After a long time coming, NCAA opening the door for student-athletes to get what they deserve
By opening up athlete rights to earn money off their fame, the NCAA entered a landmark decision for college sports on Wednesday
The high and mighty castle of NCAA hypocrisy crumbled on Wednesday when the organization’s board of directors suspended age-old rules that prevented athletes from earning money.
Oh, the NCAA is still holding onto the strings of amateurism. You can’t give money to recruits to lure them to campus. A guy can’t receive a salary to play for a school. What a male or female athlete can do is hire an agent to help market their name, likeness and image.
They can create a name brand, monetize their social media presence, sell calendars with their own photoshoot product. They can generally work and earn money while in college, utilizing their fame, just like regular students who have some talent to market.
They can endorse a product or company and get paid.
Freedom to work in a free-market economy.

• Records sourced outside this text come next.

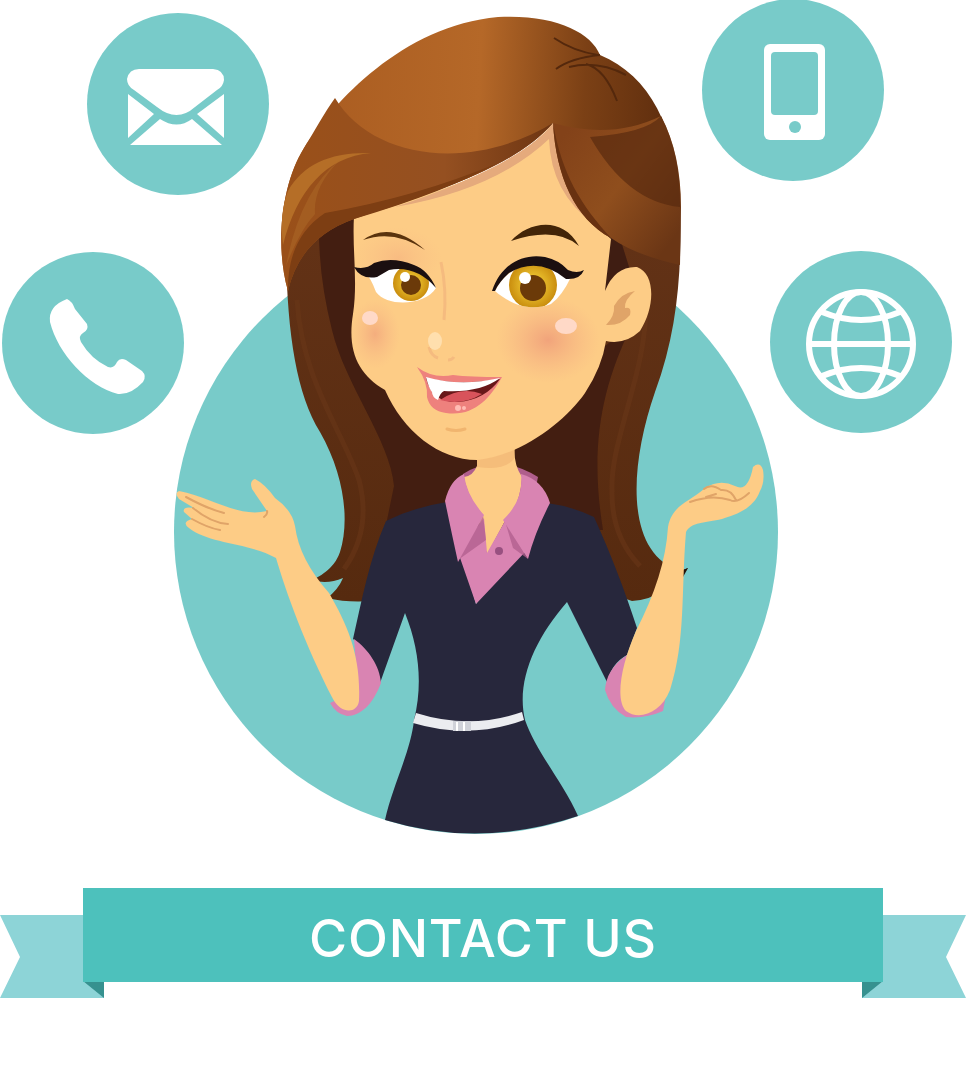
<!DOCTYPE html>
<html lang="en">
<head>
<meta charset="utf-8">
<title>Contact us</title>
<style>
:root{--aqua:#78cbc9;--ribbon:#4dc1bc;--tail:#8dd4d7;--fold:#36918f;--skin:#fdcc86;--skin-shade:#e5aa7c;--crease:#e0a468;--navy:#27273c;--pink:#d984b2;--pink-dark:#b05e8c;--hair:#532910;--hair-deep:#3f1d12;--ink:#1b0f10}
*{margin:0;padding:0;box-sizing:border-box}
html,body{width:966px;height:1080px;overflow:hidden;background:#fff}
main{position:relative;width:966px;height:1080px}
.illustration{position:absolute;inset:0;display:block}
.skin{fill:var(--skin)}
.crease{fill:none;stroke:var(--crease);stroke-width:2;stroke-linecap:round}
.badge{fill:var(--aqua)}
.glyph{fill:#fff}
.wire{fill:none;stroke:#fff;stroke-width:6}
.ribbon{position:absolute;left:0;top:888px;width:966px;height:110px}
.tail{position:absolute;top:27px;width:104px;height:83px;background:var(--tail)}
.tail.left{left:0;clip-path:polygon(0 0,100% 0,100% 100%,0 100%,20px 42px)}
.tail.right{right:0;clip-path:polygon(0 0,100% 0,84px 42px,100% 100%,0 100%)}
.fold{position:absolute;top:93px;width:21px;height:17px;background:var(--fold)}
.fold.left{left:83px;clip-path:polygon(0 0,100% 0,100% 100%)}
.fold.right{left:862px;clip-path:polygon(0 0,100% 0,0 100%)}
.ribbon h1{position:absolute;left:83px;top:0;width:800px;height:94px;display:flex;align-items:center;justify-content:center;padding-top:8px;background:var(--ribbon);color:#fff;font:500 52px/1 Inter,"Open Sans",sans-serif;letter-spacing:.8px;white-space:nowrap}
</style>
</head>
<body>
<main>
<svg class="illustration" width="966" height="1080" viewBox="0 0 966 1080" role="img" aria-label="Smiling woman with open hands, surrounded by contact icons">
<defs>
<linearGradient id="hair-top" gradientUnits="userSpaceOnUse" x1="290" y1="120" x2="680" y2="140"><stop offset="0" stop-color="#a95b20"/><stop offset=".48" stop-color="#b56828"/><stop offset=".75" stop-color="#7b4015"/><stop offset="1" stop-color="#5b2b0d"/></linearGradient>
<linearGradient id="fringe" x1="0" y1="0" x2="1" y2="0"><stop offset="0" stop-color="#9a5019"/><stop offset=".6" stop-color="#955021"/><stop offset="1" stop-color="#6d3512"/></linearGradient>
<linearGradient id="side" gradientUnits="userSpaceOnUse" x1="560" y1="140" x2="680" y2="230"><stop offset="0" stop-color="#834219"/><stop offset=".5" stop-color="#8f4e1d"/><stop offset="1" stop-color="#6b3615"/></linearGradient>
<linearGradient id="lock" x1="0" y1="0" x2="0" y2="1"><stop offset="0" stop-color="#643317"/><stop offset="1" stop-color="#562a0f"/></linearGradient>
<radialGradient id="blush"><stop offset="0" stop-color="#ef9c79" stop-opacity=".85"/><stop offset="1" stop-color="#f6b184" stop-opacity="0"/></radialGradient>
<radialGradient id="iris"><stop offset=".4" stop-color="#e8bd2c"/><stop offset="1" stop-color="#c98d0e"/></radialGradient>
<clipPath id="eye-left"><path d="M364 271C386 260 424 263 436 288C426 305 388 308 376 292Q371 278 364 271Z"/></clipPath>
<clipPath id="eye-right"><path d="M495 291C511 258 550 258 571 277Q562 296 551 304C530 312 510 304 495 291Z"/></clipPath>
</defs>

<circle class="badge" cx="476" cy="532" r="302"/>

<g id="hair-back">
<path fill="url(#lock)" d="M286 220C285 320 294 390 320 432C344 474 350 520 340 552Q334 570 312 580Q327 585 343 578Q338 590 327 598Q352 604 380 600L470 560L600 590L632 601Q650 600 664 590Q678 582 688 568L681 571C626 555 628 470 655 392C680 325 682 260 680 190Z"/>
<path fill="#431e11" d="M319 222L358 215L380 385L470 460L515 450L600 350L632 325C600 390 590 450 603 530L386 525L394 486C390 440 345 385 332 330Q318 275 319 222Z"/>
<path fill="none" stroke="#6a3718" stroke-width="5" opacity=".55" d="M297 300C302 380 342 430 359 480Q372 530 344 569M646 300C648 370 610 440 612 490Q611 536 640 566"/>
<path fill="#24140b" d="M680 571L688 568L683 577Z"/>
</g>

<g id="neck">
<path fill="var(--pink-dark)" d="M463 474Q497 452 538 477L530 516L470 524Z"/>
<path class="skin" d="M477 440V466Q473 476 464 477C466 492 478 508 487 555L505 521Q520 507 522 477Q510 460 517 430Z"/>
<path fill="#f1b674" opacity=".65" d="M477 459Q500 456 517 438Q514 449 514 459Q504 471 477 467Z"/>
</g>

<g id="outfit">
<path fill="var(--navy)" d="M447 502Q414 507 386 521C369 560 362 600 353 639Q377 656 380 683L405 613C419 648 423 684 414 720C411 751 392 787 385 820Q480 849 578 816C563 782 536 752 525 720C516 682 534 640 567 602L607 682Q612 663 627 655L637 628C624 588 610 552 594 517Q571 506 547 503L476 604Z"/>
<path fill="var(--pink)" d="M458 552L484 518L487 553L505 521L527 550L476 604Z"/>
<path fill="var(--pink-dark)" opacity=".75" d="M458 560L483 515L486 540ZM505 521L528 559L513 548Z"/>
<path fill="var(--pink)" d="M464 474Q450 480 445 501Q452 535 458 562L484 515Q466 495 464 474ZM521 474Q543 480 550 503Q535 532 528 559L503 520Q524 500 521 474Z"/>
<circle cx="499" cy="551" r="4" fill="#985080"/>
<path fill="#ebecf0" d="M416 713Q470 730 522 712L524 720Q470 740 413 723Z"/>
<path fill="#d0d2d9" d="M453 721H471V731H453Z"/><path stroke="#fff" stroke-width="2" d="M457 722V731M464 722V731"/>
</g>

<g id="left-arm">
<path fill="var(--pink)" d="M354 639C368 649 380 666 381 683C373 704 361 716 347 716Q336 714 330 703L358 690Z"/>
<path class="skin" d="M276 558C286 592 305 645 333 699C341 714 357 714 359 701C361 656 348 626 329 593C309 570 298 549 295 526Q292 510 275 498Q265 484 255 479Q249 481 252 489L267 511C238 518 211 497 179 491Q174 493 179 499L194 508Q182 506 184 512L192 519Q181 522 189 528C209 544 250 543 276 558Z"/>
<path class="crease" d="M186 497Q208 509 224 513M193 508Q211 523 228 524M192 519Q208 528 220 530M267 511Q268 514 264 517"/>
</g>

<g id="right-arm">
<path fill="var(--pink)" d="M627 655C612 665 606 677 605 690Q610 708 626 717Q645 719 663 711L667 690L640 695Z"/>
<path class="skin" d="M668 527C672 505 689 502 704 489Q719 478 735 486Q748 493 753 467Q760 461 763 470Q765 482 760 491C753 510 734 515 722 519C705 523 691 522 686 532C681 590 686 640 670 690C661 713 639 721 626 711C615 700 621 665 636 631C655 594 666 560 668 527Z"/>
<path class="crease" d="M690 502Q712 494 730 500Q737 504 749 493M704 489Q711 483 721 490Q731 489 736 500M706 497L716 494"/>
</g>

<g id="face">
<path fill="var(--hair-deep)" d="M596 220L620 238L630 270L606 300Z"/>
<path class="skin" d="M553 123C522 162 460 187 354 216C352 250 358 281 353 314C347 351 358 374 385 390C403 431 439 460 477 460C520 456 565 422 585 393Q602 367 606 341Q625 345 640 331C655 308 656 274 637 267Q615 266 605 291L611 239C580 210 556 169 553 123Z"/>
<path fill="var(--skin-shade)" d="M554 122Q523 164 395 207Q495 190 549 139Q551 193 593 223Q562 178 554 122Z"/>
<path fill="var(--crease)" d="M606 325Q615 316 614 306Q621 293 635 291Q624 300 625 308Q632 306 630 315Q621 326 606 325Z"/>
<ellipse cx="548" cy="340" rx="52" ry="43" fill="url(#blush)"/>
<ellipse cx="375" cy="334" rx="25" ry="35" fill="url(#blush)" opacity=".75"/>
<ellipse cx="398" cy="258" rx="44" ry="31" fill="url(#blush)" opacity=".4"/>
<ellipse cx="370" cy="318" rx="8" ry="7" fill="#ffd9c7"/><ellipse cx="566" cy="326" rx="11" ry="8" fill="#ffd9c7"/>
<path fill="none" stroke="#f4b77e" stroke-width="3" opacity=".8" d="M441 262Q447 290 444 320M429 347Q431 356 438 358M448 360Q452 360 454 357"/>
<ellipse cx="435" cy="341" rx="7" ry="9" fill="#ffdfae"/>
<path fill="#5a330d" d="M363 240Q391 220 425 250Q394 229 363 240Z"/>
<path fill="#432508" d="M511 241C528 222 562 215 579 246Q556 226 511 241Z"/>
<g clip-path="url(#eye-left)"><path fill="#fff" d="M350 250H440V315H350Z"/><ellipse cx="411" cy="283" rx="18" ry="18" fill="url(#iris)"/><circle cx="411" cy="285" r="10" fill="#6b3a09"/><circle cx="405" cy="277" r="5" fill="#fff"/></g>
<path fill="var(--ink)" d="M354 267Q366 270 374 263Q392 256 414 265Q428 270 436 288Q416 265 389 270L377 277Q361 280 354 267Z"/>
<g clip-path="url(#eye-right)"><path fill="#fff" d="M490 250H580V315H490Z"/><ellipse cx="533" cy="285" rx="24" ry="24" fill="url(#iris)"/><circle cx="533" cy="288" r="13" fill="#6b3a09"/><circle cx="525" cy="278" r="6" fill="#fff"/></g>
<path fill="var(--ink)" d="M492 291C501 264 523 253 545 257Q559 260 568 270Q577 274 584 270Q580 280 566 279Q538 256 509 273Q499 282 495 291Z"/>
<path fill="#ee817d" d="M417 367Q433 379 453 375Q470 377 502 377C490 399 473 417 446 413Q430 411 427 397Q428 382 417 367Z"/>
<path fill="#681719" d="M426 378Q458 386 500 379Q485 400 458 402Q432 403 426 378Z"/>
<path fill="#fff" d="M426 377Q460 387 500 378Q480 393 444 391Q440 393 438 400Q432 397 432 392Q429 389 426 377Z"/>
<path fill="#d8535b" d="M440 400Q461 386 482 394Q462 406 440 400Z"/>
<path fill="#ffbcb4" d="M455 408a3 3 0 1 0 6 0a3 3 0 1 0-6 0M462 408a2 2 0 1 0 4 0a2 2 0 1 0-4 0"/>
<path fill="none" stroke="#f1b56f" stroke-width="3" stroke-linecap="round" d="M447 429Q456 432 465 429"/>
</g>

<g id="hair-front">
<path fill="url(#hair-top)" d="M288 291C275 246 281 185 304 148C334 102 402 26 498 17C554 14 591 32 600 55C650 76 676 126 680 207L664 230L553 123C518 163 452 186 385 209C322 221 297 246 288 291Z"/>
<path fill="url(#fringe)" d="M304 148C316 129 324 113 335 98C372 159 470 173 553 123C514 168 437 190 354 219Q300 238 288 291C275 246 281 185 304 148Z"/>
<path fill="#b56e27" d="M371 153C326 157 297 190 283 245Q279 214 288 191C303 164 331 152 371 153Z"/>
<path fill="#aa6426" d="M340 160Q300 191 286 266Q300 230 315 214Q313 186 340 160Z" opacity=".65"/>
<path fill="#7d3e13" d="M288 291Q287 238 325 213Q416 197 498 163Q448 191 354 219Q300 238 288 291Z"/>
<path fill="url(#side)" d="M553 123Q612 140 661 116Q681 154 681 207L680 265Q635 255 611 238C575 219 556 176 553 123Z"/>
<path fill="#57290e" opacity=".65" d="M590 137Q646 133 661 116Q681 154 680 207Q627 202 590 137Z"/>
<path fill="#693211" d="M553 123C562 175 581 205 611 238C575 219 556 176 553 123Z"/>
<path fill="none" stroke="#54280c" stroke-width="2" d="M600 55Q571 58 556 69M626 75Q598 60 569 67M586 64Q605 69 617 101M554 38Q573 51 598 55"/>
</g>

<g id="mail-icon">
<circle class="badge" cx="178" cy="104" r="91"/>
<path class="glyph" d="M139 69H213Q224 70 224 80Q223 87 217 90L195 107Q177 123 157 107L134 90Q127 86 127 79Q129 69 139 69ZM128 94L154 114L128 138ZM224 94V138L197 114ZM130 145L160 119Q177 130 192 119L222 145Z"/>
</g>
<g id="mobile-icon">
<circle class="badge" cx="793" cy="90" r="91"/>
<rect class="glyph" x="764" y="44" width="61" height="96" rx="6"/>
<rect class="badge" x="771" y="52" width="47" height="63" rx="4"/>
<circle class="badge" cx="795" cy="127" r="6"/>
</g>
<g id="phone-icon">
<circle class="badge" cx="93" cy="343" r="91"/>
<path class="glyph" d="M67 299Q72 301 75 309L87 324Q89 330 83 333Q78 336 81 342Q91 359 108 367Q114 369 117 362Q120 357 126 360L142 371Q147 376 143 382Q131 395 118 394C88 386 58 354 50 322Q48 306 67 299Z"/>
</g>
<g id="globe-icon">
<circle class="badge" cx="861" cy="342" r="91"/>
<circle class="wire" cx="861" cy="344" r="52"/>
<ellipse class="wire" cx="861" cy="344" rx="27" ry="52"/>
<path class="wire" d="M809 344H913M822 312Q861 328 900 312M822 376Q861 360 900 376"/>
</g>
</svg>

<header class="ribbon">
<span class="tail left"></span><span class="tail right"></span>
<span class="fold left"></span><span class="fold right"></span>
<h1>CONTACT US</h1>
</header>
</main>
</body>
</html>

This decision, made by the NCAA knowing that Congress and each state legislature will have impending laws to help govern this new economic path, is a landmark move.
You can compare it to Title IX more than 50 years ago, which opened the door to equal opportunities for both men and women in sports.

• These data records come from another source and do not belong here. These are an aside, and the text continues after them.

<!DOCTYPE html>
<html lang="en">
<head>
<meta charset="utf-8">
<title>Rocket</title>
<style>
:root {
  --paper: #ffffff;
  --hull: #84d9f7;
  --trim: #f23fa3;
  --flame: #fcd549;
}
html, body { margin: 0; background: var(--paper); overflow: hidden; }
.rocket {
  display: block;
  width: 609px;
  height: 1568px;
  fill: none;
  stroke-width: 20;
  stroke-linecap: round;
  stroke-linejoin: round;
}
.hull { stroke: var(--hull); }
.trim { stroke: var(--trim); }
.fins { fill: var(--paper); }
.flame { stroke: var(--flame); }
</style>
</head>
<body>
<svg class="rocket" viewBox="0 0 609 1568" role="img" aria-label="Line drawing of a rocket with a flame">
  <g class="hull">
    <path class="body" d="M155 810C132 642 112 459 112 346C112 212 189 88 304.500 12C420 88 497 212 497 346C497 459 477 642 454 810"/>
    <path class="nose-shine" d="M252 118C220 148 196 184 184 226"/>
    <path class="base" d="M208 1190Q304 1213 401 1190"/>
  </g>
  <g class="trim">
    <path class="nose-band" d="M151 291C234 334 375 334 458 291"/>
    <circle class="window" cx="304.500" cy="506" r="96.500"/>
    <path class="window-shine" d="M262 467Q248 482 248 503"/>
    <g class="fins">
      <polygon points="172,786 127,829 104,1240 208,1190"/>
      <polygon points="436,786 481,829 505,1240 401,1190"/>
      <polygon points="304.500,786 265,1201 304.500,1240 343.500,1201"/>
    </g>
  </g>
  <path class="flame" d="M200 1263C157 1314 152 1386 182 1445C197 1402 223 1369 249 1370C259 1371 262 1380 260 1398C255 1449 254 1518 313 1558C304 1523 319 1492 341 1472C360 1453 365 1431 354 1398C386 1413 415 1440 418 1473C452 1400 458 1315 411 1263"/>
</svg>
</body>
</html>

After major lawsuits and an argument before the Supreme Court in which the NCAA lost, the board of directors relented.
The NCAA ran out of committees, studies and blowhard speeches.
And hit hard.

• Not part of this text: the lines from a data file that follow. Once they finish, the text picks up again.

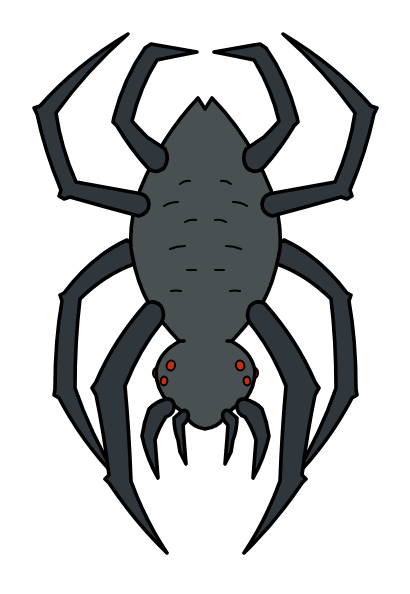
<!DOCTYPE html>
<html lang="en">
<head>
<meta charset="utf-8">
<title>Spider</title>
<style>
:root { --paper: #ffffff; --ink: #000000; --body: #485052; --leg: #30373c; --eye: #c5310d; }
html, body { margin: 0; background: var(--paper); overflow: hidden; }
svg { display: block; width: 410px; height: 594px; }
.outline { stroke: var(--ink); stroke-width: 3.6; stroke-linejoin: round; stroke-linecap: round; }
.body { fill: var(--body); }
.leg { fill: var(--leg); }
.eye { fill: var(--eye); stroke: var(--ink); stroke-width: 2; }
.marking { fill: none; stroke: var(--ink); stroke-width: 2; stroke-linecap: round; }
</style>
</head>
<body>
<svg viewBox="0 0 410 594" role="img" aria-label="Dark grey spider with eight legs and red eyes, seen from above">
  <defs>
    <g id="back-legs" class="outline leg">
      <path d="M127 240Q92 256 64 293L60 295L62 301Q55 340 55 389L54 395L59 398Q82 442 117 478Q90 432 75 388Q75 340 80 299Q104 275 134 264Q140 248 127 240Z"/>
      <ellipse class="eye" cx="156" cy="373" rx="3" ry="5"/>
    </g>
    <g id="front-legs" class="outline leg">
      <path d="M197 52L151 44L145 48Q124 78 114 117L113 122L117 126Q130 148 147 167Q155 175 164 168Q170 159 165 149L147 137Q138 128 132 121Q140 87 157 60Q176 56 197 52Z"/>
      <path d="M128 34Q76 65 40 106L34 108L37 114Q45 152 61 190L59 196L64 199L70 197Q105 207 139 216Q149 213 149 204Q148 194 137 193L76 182Q61 148 56 113Q86 71 128 34Z"/>
      <path d="M146 304Q154 299 161 306Q166 315 161 323Q139 350 125 386Q129 430 131 481Q145 520 167 553Q135 522 109 483L105 479L109 475Q104 434 96 395L92 388L96 382Q114 340 146 304Z"/>
    </g>
    <g id="palps" class="outline leg">
      <path d="M166 399Q155 402 149 409Q144 422 142 436Q147 459 158 478L155 440Q159 427 166 417Q175 414 174 404Q172 398 166 399Z"/>
      <path d="M182 411L174 418Q174 430 178 440L180 452L186 464L184 439L183 425Q190 419 188 413Q186 409 182 411Z"/>
    </g>
    <g id="eyes">
      <ellipse class="eye" cx="171" cy="365.5" rx="4.2" ry="5" transform="rotate(15 171 365)"/>
      <ellipse class="eye" cx="164" cy="381" rx="3.4" ry="4.4" transform="rotate(10 164 381)"/>
    </g>
    <g id="markings" class="marking">
      <path d="M180 184Q185 180 190 181M164 206Q170 202 178 202M185 222Q190 219 196 220M170 249Q177 246 185 246M187 270H196M171 291Q176 290 181 291"/>
    </g>
  </defs>

  <rect width="410" height="594" fill="var(--paper)"/>
  <use href="#back-legs"/>
  <use href="#back-legs" transform="matrix(-1 0 0 1 411 0)"/>

  <path id="abdomen" class="outline body" d="M181 343Q161 322 149 304Q136 281 131 248Q129 220 140 190Q161 137 198 98L205 109L212 98Q250 137 271 190Q282 220 280 248Q275 281 262 304Q250 322 230 343"/>
  <path id="head" class="body" d="M181 341Q159 352 156 371Q156 389 168 402Q179 407 188 419Q193 427 205 429Q218 427 223 419Q232 407 243 402Q255 389 255 371Q252 352 230 341Z"/>
  <path id="head-outline" class="outline" fill="none" d="M184 341L180 341Q159 352 156 371Q156 389 168 402Q179 407 188 419Q193 427 205 429Q218 427 223 419Q232 407 243 402Q255 389 255 371Q252 352 231 341L227 341"/>

  <use href="#markings"/>
  <use href="#markings" transform="matrix(-1 0 0 1 411 0)"/>
  <use href="#eyes"/>
  <use href="#eyes" transform="matrix(-1 0 0 1 411 0)"/>
  <use href="#front-legs"/>
  <use href="#front-legs" transform="matrix(-1 0 0 1 411 0)"/>
  <use href="#palps"/>
  <use href="#palps" transform="matrix(-1 0 0 1 411 0)"/>
</svg>
</body>
</html>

For decades, Americans have watched universities make mega-money TV and endorsement deals with shoe and clothing companies, build multi-million dollar athletic arenas and stadiums, enjoy lavish offices and construct world-class workout digs. We’ve seen the NCAA make billions of dollars off the annual NCAA basketball tournament and taking TV money and divvying it out to conferences and schools like pirate booty.
Athletes got none of the cash.
Oh, sure, players were rewarded with outstanding educations; nice scholarships, books, tuition and lodging paid for, and a nice stipend. That’s far more than most students.
It’s nothing to discount.
But really, it was a huge one-sided deal when it came to the actual coin. During the last few years, the disparity between the NCAA/university and the student-athlete take became a joke.
The education offered, while weighty and valuable, is a pittance to what the schools and the NCAA have hauled in over the years. We’ve watched as coaches made million-dollar salaries and schools raced to build the latest and best facilities.
You can plug in any number of college superstars over the years who’ve watched silently as schools sold their jerseys with special licensing rights. You’ve seen schools print posters with their stars, selling season tickets, promoting games, hauling in the dough using the athlete as the marketing meat.
I remember during Jimmermania when things in Provo went nuts as he climbed to the national spotlight. Under the old rules, BYU was more than right to ride Jimmer’s wave and market No. 32 like a Kentucky Derby racehorse.
But none of the riches found their way into Jimmer’s coffers as direct payments.
Those days are over.
A guy like Jimmer could represent a car dealership. He could do videos and market his image, have YouTube pay him for views and subscriptions, do a radio or TV show of his own instead of appearing “gratis” on somebody else’s broadcast, while they pocketed sponsorship money for putting it on the air.
It’s a whole new world.
And that’s a good thing if you are a student-athlete with name and fame.
It gets a little sticky if you are a player in an underpublicized Olympic sport and the juice just isn’t there for a marketed gig. But that’s the free market — demand and supply.
Obviously, the superstar will be in demand.
Schools still cannot pay athletes directly. But players can establish their own sports camps, seminars and lecture or speak for pay.
Somehow this feels like some new kind of rights have hatched out of our college athletics.
Once upon a time, before the digital age, the internet, the Vietnam War, Walmarts and Costcos, student-athletes basically played for the spirit of the game and competition. Sidelines were manned by low-paid glorified gym teachers and cheerleaders screamed chants for fun. The whole thing was mostly an exercise in gleaning warm, fuzzy feelings; loyalty to a school, its colors, mascot and song.
Within a few days, you’ll see some college stars announce partnerships and endorsement deals.
Look for Joe Blow to be a spokesman for Jake’s Jerky and Sausage.
We’ll see Suzy Striker help sell Marty’s Windows and Doors.
It won’t be long until we hear an athlete give testimony about the meaty attack of his new SUV on overland hills, singing the praises of the customer service department and friendly sales at Acme Off-Road.
In this age of “me” and “I” and what can the individual get out of it, we’re now racing down a freeway.
Turn up the tunes.
This is going to get interesting very fast.